In his last confrontation, with the widow of one of Ramli’s killers and her sons, Adi’s quest for some kind of closure is snuffed out as he is stonewalled by the woman’s denials about her husband’s guilt, despite Oppenheimer’s filmed proof and a book the killer wrote about his gruesome activities.

“That’s an important scene,” says Oppenheimer, “because it’s saying to viewers who want a comfortable ending, ‘No, there is a mess lurking under the surface.’ It exposes the tension and fear that cuts across Indonesian society, the abyss of an unspeakable past that divides neighbour from neighbour.”

These tensions and divisions were evident when the film opened in Indonesia. Unlike the release of The Act of Killing, which had begun with closed events, the first screenings of The Look of Silence were sponsored by government bodies (The Jakarta Arts Council and the National Human Rights Commission) and open to the public. However, as the film spread, there was a backlash from the army.

“They organised thugs to threaten to attack the screenings,” says Oppenheimer, “and then used this as an excuse to demand screenings be cancelled. Only when university students in Yogyakarta defied police orders to cancel the screenings, barricading themselves into their campus, did this intimidation end.”

He is clear about what this means: “This is evidence of the army and police’s opposition to addressing the past. This opposition is shared among all who have enriched themselves through corruption and plunder, because they fear that as the truth of their plunder is exposed, people will question the legitimacy of their spoils.”

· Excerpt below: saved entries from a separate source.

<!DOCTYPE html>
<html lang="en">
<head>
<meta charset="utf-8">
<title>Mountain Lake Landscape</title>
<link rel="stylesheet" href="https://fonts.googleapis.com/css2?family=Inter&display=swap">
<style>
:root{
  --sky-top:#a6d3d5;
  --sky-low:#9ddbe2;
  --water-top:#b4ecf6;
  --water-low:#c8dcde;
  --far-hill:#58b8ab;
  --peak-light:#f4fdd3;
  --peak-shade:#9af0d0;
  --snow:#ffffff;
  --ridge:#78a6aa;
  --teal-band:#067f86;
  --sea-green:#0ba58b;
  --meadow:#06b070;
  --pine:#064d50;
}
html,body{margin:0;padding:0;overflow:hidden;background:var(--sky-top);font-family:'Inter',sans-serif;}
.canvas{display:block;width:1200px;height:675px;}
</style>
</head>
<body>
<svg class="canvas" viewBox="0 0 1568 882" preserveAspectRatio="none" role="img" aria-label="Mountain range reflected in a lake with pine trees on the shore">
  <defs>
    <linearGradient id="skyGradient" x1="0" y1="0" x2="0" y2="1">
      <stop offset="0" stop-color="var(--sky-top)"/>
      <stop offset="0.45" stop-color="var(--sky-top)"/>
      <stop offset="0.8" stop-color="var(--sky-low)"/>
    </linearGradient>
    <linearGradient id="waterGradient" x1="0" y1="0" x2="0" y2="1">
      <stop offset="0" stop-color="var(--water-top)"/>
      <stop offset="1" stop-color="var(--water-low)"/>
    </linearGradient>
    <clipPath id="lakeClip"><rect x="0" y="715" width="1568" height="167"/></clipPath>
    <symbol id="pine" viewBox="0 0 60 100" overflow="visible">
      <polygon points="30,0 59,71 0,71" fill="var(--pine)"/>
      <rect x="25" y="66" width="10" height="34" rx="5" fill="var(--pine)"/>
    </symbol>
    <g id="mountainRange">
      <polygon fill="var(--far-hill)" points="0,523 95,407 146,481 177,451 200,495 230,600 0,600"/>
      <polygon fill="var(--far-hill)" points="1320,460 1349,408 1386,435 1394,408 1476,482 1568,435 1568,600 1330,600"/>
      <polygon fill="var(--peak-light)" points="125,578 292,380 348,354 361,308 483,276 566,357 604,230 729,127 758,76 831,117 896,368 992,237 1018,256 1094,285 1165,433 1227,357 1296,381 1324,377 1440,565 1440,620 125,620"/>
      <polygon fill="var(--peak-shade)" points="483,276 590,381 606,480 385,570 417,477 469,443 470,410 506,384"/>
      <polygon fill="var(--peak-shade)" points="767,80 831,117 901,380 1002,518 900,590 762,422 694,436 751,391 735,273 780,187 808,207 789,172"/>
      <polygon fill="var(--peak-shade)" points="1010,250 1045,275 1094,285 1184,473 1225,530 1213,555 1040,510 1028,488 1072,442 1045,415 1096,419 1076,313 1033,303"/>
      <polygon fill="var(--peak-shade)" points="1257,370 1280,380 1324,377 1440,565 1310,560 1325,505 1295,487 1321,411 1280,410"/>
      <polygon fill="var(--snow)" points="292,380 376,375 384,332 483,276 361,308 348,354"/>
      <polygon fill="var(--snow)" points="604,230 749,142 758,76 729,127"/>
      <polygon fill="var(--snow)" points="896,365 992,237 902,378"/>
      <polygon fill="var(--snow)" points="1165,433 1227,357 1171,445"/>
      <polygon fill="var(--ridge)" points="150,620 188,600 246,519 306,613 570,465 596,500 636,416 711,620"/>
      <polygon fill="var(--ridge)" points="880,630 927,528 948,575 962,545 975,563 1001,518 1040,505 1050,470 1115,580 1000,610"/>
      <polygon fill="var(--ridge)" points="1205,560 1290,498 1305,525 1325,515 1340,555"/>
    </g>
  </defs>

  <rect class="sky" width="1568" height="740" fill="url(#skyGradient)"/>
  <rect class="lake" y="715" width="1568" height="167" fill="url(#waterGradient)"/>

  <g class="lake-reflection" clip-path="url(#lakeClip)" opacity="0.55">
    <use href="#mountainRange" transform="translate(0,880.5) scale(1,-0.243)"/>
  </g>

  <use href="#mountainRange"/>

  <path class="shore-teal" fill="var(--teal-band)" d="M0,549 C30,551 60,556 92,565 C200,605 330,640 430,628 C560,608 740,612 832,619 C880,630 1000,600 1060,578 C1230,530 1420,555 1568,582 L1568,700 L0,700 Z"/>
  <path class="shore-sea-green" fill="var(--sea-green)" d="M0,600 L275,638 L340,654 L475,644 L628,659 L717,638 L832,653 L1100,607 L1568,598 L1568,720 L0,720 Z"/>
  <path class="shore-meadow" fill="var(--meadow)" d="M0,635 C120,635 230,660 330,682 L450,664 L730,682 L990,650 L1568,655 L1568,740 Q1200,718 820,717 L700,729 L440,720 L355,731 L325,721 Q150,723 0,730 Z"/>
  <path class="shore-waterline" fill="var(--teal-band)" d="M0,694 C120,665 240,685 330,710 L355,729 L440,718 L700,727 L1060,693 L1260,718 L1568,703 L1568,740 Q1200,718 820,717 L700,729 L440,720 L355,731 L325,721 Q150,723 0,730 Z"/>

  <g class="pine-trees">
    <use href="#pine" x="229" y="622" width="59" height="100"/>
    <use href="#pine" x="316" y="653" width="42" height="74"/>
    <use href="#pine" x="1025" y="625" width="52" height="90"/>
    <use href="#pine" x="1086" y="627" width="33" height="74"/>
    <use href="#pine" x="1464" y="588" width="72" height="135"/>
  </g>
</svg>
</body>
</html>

After shooting The Look of Silence, Adi and his wife and children had to “move thousands of kilometres to protect their safety,” says Oppenheimer, showing that despite some progress in the public discourse, “little has changed”.

The Look of Silence ends messily, but it is truthful. And Oppenheimer hopes that by witnessing – or more to the point, feeling – the truth, viewers will have their eyes, hearts and minds opened further.

“I am confident any human being watching is likely to be touched by Adi and his parents’ experience of 50 years of fear and silence, and even viewers from the army, or from perpetrators’ families, will feel in their bodies how torn the social fabric is, and how urgently needed are truth, reconciliation, and some form of justice and healing.”

• The Look of Silence is in cinemas from 12 June